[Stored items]
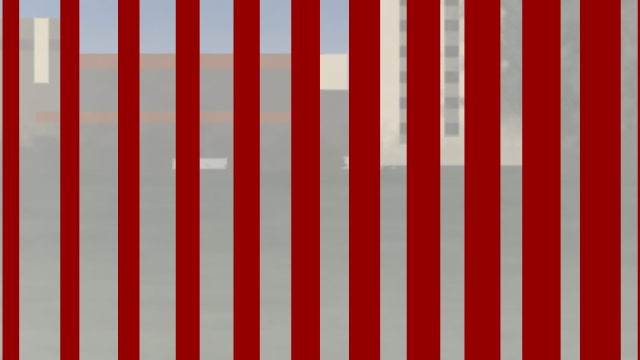
Write a Shadertoy shader that draws this pattern.

```glsl
// Dark red vertical bars at an even pitch, each wider than the one before,
// over a pale hazy view of buildings, trees and a lawn. The bars come from
// a repeated distance; the view is layered soft boxes and value noise.

float hash(vec2 p) {
    vec3 q = fract(vec3(p.xyx) * 0.1031);
    q += dot(q, q.yzx + 33.33);
    return fract((q.x + q.y) * q.z);
}

float noise(vec2 p) {
    vec2 i = floor(p), f = fract(p);
    f = f * f * (3.0 - 2.0 * f);
    return mix(mix(hash(i), hash(i + vec2(1, 0)), f.x),
               mix(hash(i + vec2(0, 1)), hash(i + vec2(1, 1)), f.x), f.y);
}

float fbm(vec2 p) {
    float sum = 0.0, amp = 0.5;
    for (int k = 0; k < 4; k++) {
        sum += amp * noise(p);
        p = p * 2.03 + 7.1;
        amp *= 0.5;
    }
    return sum;
}

// Soft-edged box spanning x0..x1 and y0..y1
float box(vec2 p, float x0, float x1, float y0, float y1) {
    vec2 d = abs(p - 0.5 * vec2(x0 + x1, y0 + y1)) - 0.5 * vec2(x1 - x0, y1 - y0);
    return 1.0 - smoothstep(-0.005, 0.005, max(d.x, d.y));
}

vec3 scenery(vec2 p) {
    vec3 cream = vec3(0.87, 0.84, 0.78);
    vec3 wall = vec3(0.64, 0.635, 0.625);
    vec3 brick = vec3(0.71, 0.62, 0.58);
    float grain = fbm(p * 28.0);

    // Sky and the left block with its pale column
    vec3 col = mix(vec3(0.71, 0.74, 0.78), vec3(0.65, 0.70, 0.77), smoothstep(0.8, 1.0, p.y));
    col = mix(col, vec3(0.68, 0.67, 0.64), box(p, -0.1, 0.22, 0.5, 0.95));
    col = mix(col, wall, box(p, -0.1, 0.22, 0.86, 0.89));
    col = mix(col, cream, box(p, 0.095, 0.135, 0.77, 0.95));

    // Long low hall: bays between two brick bands
    col = mix(col, wall, box(p, 0.2, 0.9, 0.5, 0.85));
    float bay = smoothstep(0.42, 0.46, abs(fract(p.x * 5.8) - 0.5));
    col = mix(col, vec3(0.69, 0.68, 0.66), bay * box(p, 0.2, 0.9, 0.5, 0.82));
    col = mix(col, brick, box(p, 0.2, 0.9, 0.81, 0.85));
    col = mix(col, brick, box(p, 0.1, 0.9, 0.66, 0.69));
    col = mix(col, cream, box(p, 0.885, 0.965, 0.75, 0.85));
    col = mix(col, wall, box(p, 0.88, 1.06, 0.5, 0.75));

    // Pale tower with columns of windows
    col = mix(col, cream, box(p, 1.05, 1.46, 0.54, 1.1));
    float panes = 0.6 + 0.4 * smoothstep(0.2, 0.35, abs(fract(p.y * 14.0) - 0.5));
    col = mix(col, vec3(0.60, 0.60, 0.59), panes * box(p, 1.11, 1.145, 0.6, 1.1));
    col = mix(col, vec3(0.60, 0.60, 0.59), panes * box(p, 1.235, 1.275, 0.62, 1.1));

    // Tree crowns in front of the tower and at the right
    float crown = smoothstep(1.18, 1.42, p.x + 0.35 * (grain - 0.5)) * smoothstep(0.56, 0.72, p.y);
    crown = max(crown, smoothstep(1.48, 1.54, p.x));
    col = mix(col, vec3(0.63, 0.635, 0.62) + 0.08 * (grain - 0.5), crown);

    // Shrubs and bright cars along the edge of the lawn
    float shrub = smoothstep(0.67, 0.57, p.y + 0.12 * (grain - 0.5));
    float open = box(p, 1.05, 1.46, 0.54, 0.75);
    col = mix(col, vec3(0.62, 0.62, 0.605), shrub * (1.0 - 0.65 * open));
    float cars = box(p, 0.48, 0.63, 0.53, 0.56) + box(p, 0.9, 1.1, 0.53, 0.565);
    col = mix(col, vec3(0.77, 0.77, 0.76), cars * smoothstep(0.35, 0.6, grain));

    // Lawn with long horizontal streaks, paler toward the bottom
    float streak = fbm(p * vec2(5.0, 32.0));
    vec3 lawn = mix(vec3(0.665, 0.675, 0.645), vec3(0.61, 0.62, 0.60), smoothstep(0.0, 0.53, p.y));
    lawn += 0.05 * (streak - 0.47) * vec3(0.8, 1.0, 0.7);
    col = mix(col, lawn, smoothstep(0.535, 0.515, p.y + 0.015 * (streak - 0.5)));

    // Light haze, stronger at the left
    col += 0.025 * (1.0 - smoothstep(0.0, 0.5, p.x));
    return col + 0.015 * (grain - 0.47);
}

void mainImage(out vec4 fragColor, in vec2 fragCoord) {
    vec2 p = fragCoord / iResolution.y;
    p.x += 0.5 * (16.0 / 9.0 - iResolution.x / iResolution.y);

    // Signed distance to the nearest bar; each bar widens to its right
    float pitch = 0.1604;
    float index = floor((p.x - 0.007) / pitch);
    float along = p.x - 0.007 - index * pitch;
    float width = 0.0463 + 0.0067 * index;
    float dist = min(max(-along, along - width), pitch - along);
    float bar = clamp(0.5 - dist * iResolution.y, 0.0, 1.0);

    fragColor = vec4(mix(scenery(p), vec3(0.58, 0.0, 0.0), bar), 1.0);
}
```
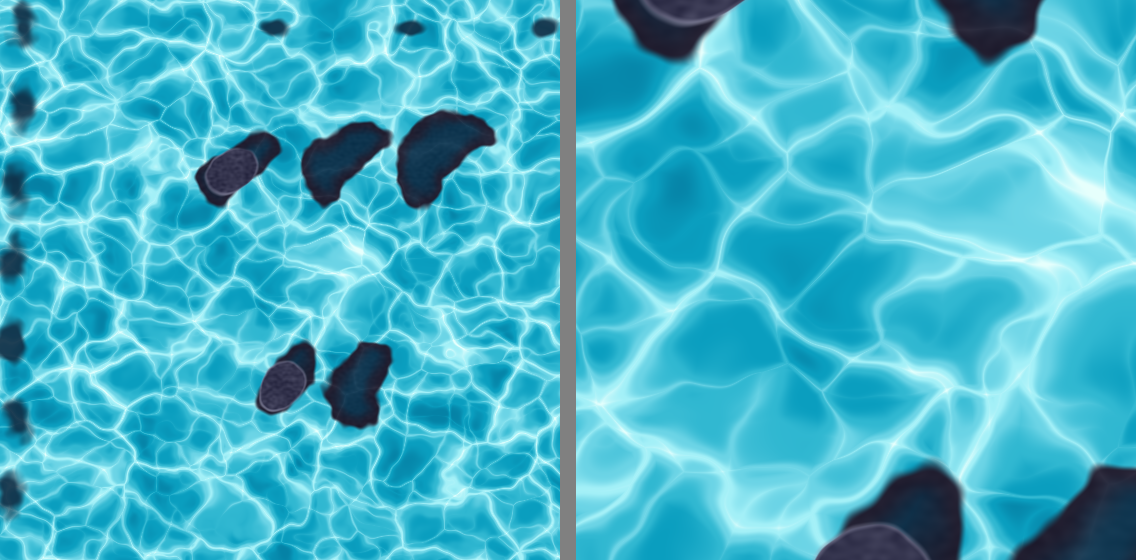
Left: the whole. Right: its middle third, enlarged.
This texture is drawn by a Shadertoy shader. Its source:

```glsl
// Sunlit turquoise shallows: a web of bright caustics over dark submerged stones.

vec2 hash2(vec2 p) {
    vec3 q = fract(p.xyx * vec3(0.1031, 0.1030, 0.0973));
    q += dot(q, q.yzx + 33.33);
    return fract((q.xx + q.yz) * q.zy);
}

float corner(vec2 cell, vec2 f, vec2 o) {
    return dot(hash2(cell + o) * 2.0 - 1.0, f - o);
}

float gradientNoise(vec2 p) {
    vec2 cell = floor(p), f = fract(p);
    vec2 u = f * f * f * (f * (f * 6.0 - 15.0) + 10.0);
    return mix(mix(corner(cell, f, vec2(0, 0)), corner(cell, f, vec2(1, 0)), u.x),
               mix(corner(cell, f, vec2(0, 1)), corner(cell, f, vec2(1, 1)), u.x), u.y);
}

vec2 drift(vec2 p) {
    return vec2(gradientNoise(p), gradientNoise(p + vec2(37.2, 91.7)));
}

// Bright cell borders: a thin core inside a soft halo
float causticWeb(vec2 p) {
    vec2 cell = floor(p);
    float nearest = 9.0, second = 9.0;
    for (int y = -2; y <= 2; y++)
    for (int x = -2; x <= 2; x++) {
        vec2 c = cell + vec2(x, y);
        float d = length(c + hash2(c + 11.0) - p);
        second = min(second, max(nearest, d));
        nearest = min(nearest, d);
    }
    float gap = second - nearest;
    return 0.55 * exp(-5.0 * gap) + 0.45 * exp(-20.0 * gap);
}

vec3 waterColor(float light) {
    vec3 c = mix(vec3(0.01, 0.44, 0.58), vec3(0.02, 0.51, 0.65), smoothstep(-0.08, 0.03, light));
    c = mix(c, vec3(0.04, 0.62, 0.75), smoothstep(0.03, 0.13, light));
    c = mix(c, vec3(0.19, 0.72, 0.82), smoothstep(0.13, 0.22, light));
    c = mix(c, vec3(0.42, 0.83, 0.90), smoothstep(0.22, 0.36, light));
    c = mix(c, vec3(0.64, 0.94, 0.97), smoothstep(0.36, 0.58, light));
    return mix(c, vec3(0.90, 1.00, 0.99), smoothstep(0.58, 0.95, light));
}

void mainImage(out vec4 fragColor, in vec2 fragCoord) {
    vec2 uv = fragCoord / iResolution.y;
    float pixel = 1.0 / iResolution.y;

    // Two warped caustic layers, brightened and faded in patches
    vec2 warp = 0.9 * drift(uv * 5.0) + 0.38 * drift(uv * 14.0) + 0.12 * drift(uv * 34.0);
    float broad = causticWeb(uv * vec2(8.5, 10.0) + warp);
    float fine = causticWeb(uv * vec2(12.0, 16.0) + 1.5 * warp.yx + 40.0);
    float broadFade = 0.9 + 0.9 * gradientNoise(uv * 7.0 + 5.0);
    float fineFade = 0.75 + 1.3 * gradientNoise(uv * 6.0 + 23.0);
    float wisps = exp(-14.0 * abs(gradientNoise(uv * vec2(9.0, 15.0) + 2.0 * warp)));
    float light = 0.07 + 0.19 * gradientNoise(uv * 9.0 + warp)
                + 0.07 * gradientNoise(uv * 27.0 + 2.0 * warp)
                + 0.55 * broad * broadFade + 0.34 * fine * fineFade + 0.05 * wisps;
    vec3 color = waterColor(light);

    // Small blurred shadows along the left and top borders
    float ragged = 0.024 * gradientNoise(uv * 17.0) + 0.010 * gradientNoise(uv * 46.0);
    for (int i = 0; i < 10; i++) {
        float k = float(i);
        vec2 jitter = hash2(vec2(k, 7.0));
        bool onTop = i > 6;
        vec2 center = onTop ? vec2(0.49 + 0.24 * (k - 7.0), 0.95)
                            : vec2(0.01 + 0.03 * jitter.x, 0.11 + 0.14 * k);
        vec2 radius = onTop ? vec2(0.024, 0.013) : vec2(0.025, 0.032 + 0.012 * jitter.y);
        float d = (length((uv - center) / radius) - 1.0) * radius.x + ragged;
        color = mix(color, vec3(0.06, 0.17, 0.26), 0.9 * smoothstep(0.007, -0.012, d));
    }

    // Long dark shapes in two slanted groups; the first of each carries a stone
    float shadow = 1.0, stone = 1.0;
    for (int i = 0; i < 5; i++) {
        float row = float(i / 3), col = float(i % 3);
        vec2 jitter = hash2(vec2(float(i), 3.0)) - 0.5;
        vec2 center = vec2(0.44 + 0.08 * row + (0.175 - 0.05 * row) * col,
                           0.71 - 0.38 * row + 0.02 * col * (1.0 - row));
        center += 0.015 * jitter;
        float angle = 0.65 + 0.4 * row + 0.15 * jitter.x;
        vec2 axis = vec2(cos(angle), sin(angle));
        vec2 p = uv - center;
        p = vec2(dot(p, axis), dot(p, vec2(-axis.y, axis.x)));
        p.y += 2.0 * col * p.x * p.x;
        float width = 0.033 + 0.008 * col;
        float reach = 0.050 - 0.008 * row;
        float d = length(vec2(p.x - clamp(p.x, -reach, reach), p.y))
                - width * (1.0 - 3.0 * p.x) + ragged;
        shadow = min(shadow, d);
        if (col < 0.5)
            stone = min(stone, length((p + vec2(0.028, 0.0)) * vec2(0.85, 1.1)) - 0.040 + 0.4 * ragged);
    }
    float grain = gradientNoise(uv * vec2(110.0, 150.0));
    vec3 shade = mix(vec3(0.12, 0.11, 0.18), vec3(0.05, 0.20, 0.30), smoothstep(0.004, 0.035, -shadow));
    shade += 0.03 * grain + 0.05 * broad;
    color = mix(color, shade, smoothstep(0.003 + pixel, -0.003 - pixel, shadow));

    // Violet grey stones with a pale wet rim
    vec3 stoneColor = vec3(0.20, 0.20, 0.30) + 0.10 * grain + 0.06 * gradientNoise(uv * 30.0);
    color = mix(color, stoneColor, smoothstep(pixel, -pixel, stone));
    float rim = smoothstep(0.002 + pixel, 0.0, abs(stone));
    color = mix(color, vec3(0.62, 0.62, 0.72), rim * (0.35 + 0.5 * gradientNoise(uv * 24.0)));

    fragColor = vec4(clamp(color, 0.0, 1.0), 1.0);
}
```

_TASK_
Only the number is required: state how many lines of the entries hold the word "jitter".

_WRITTEN SOLUTION_
6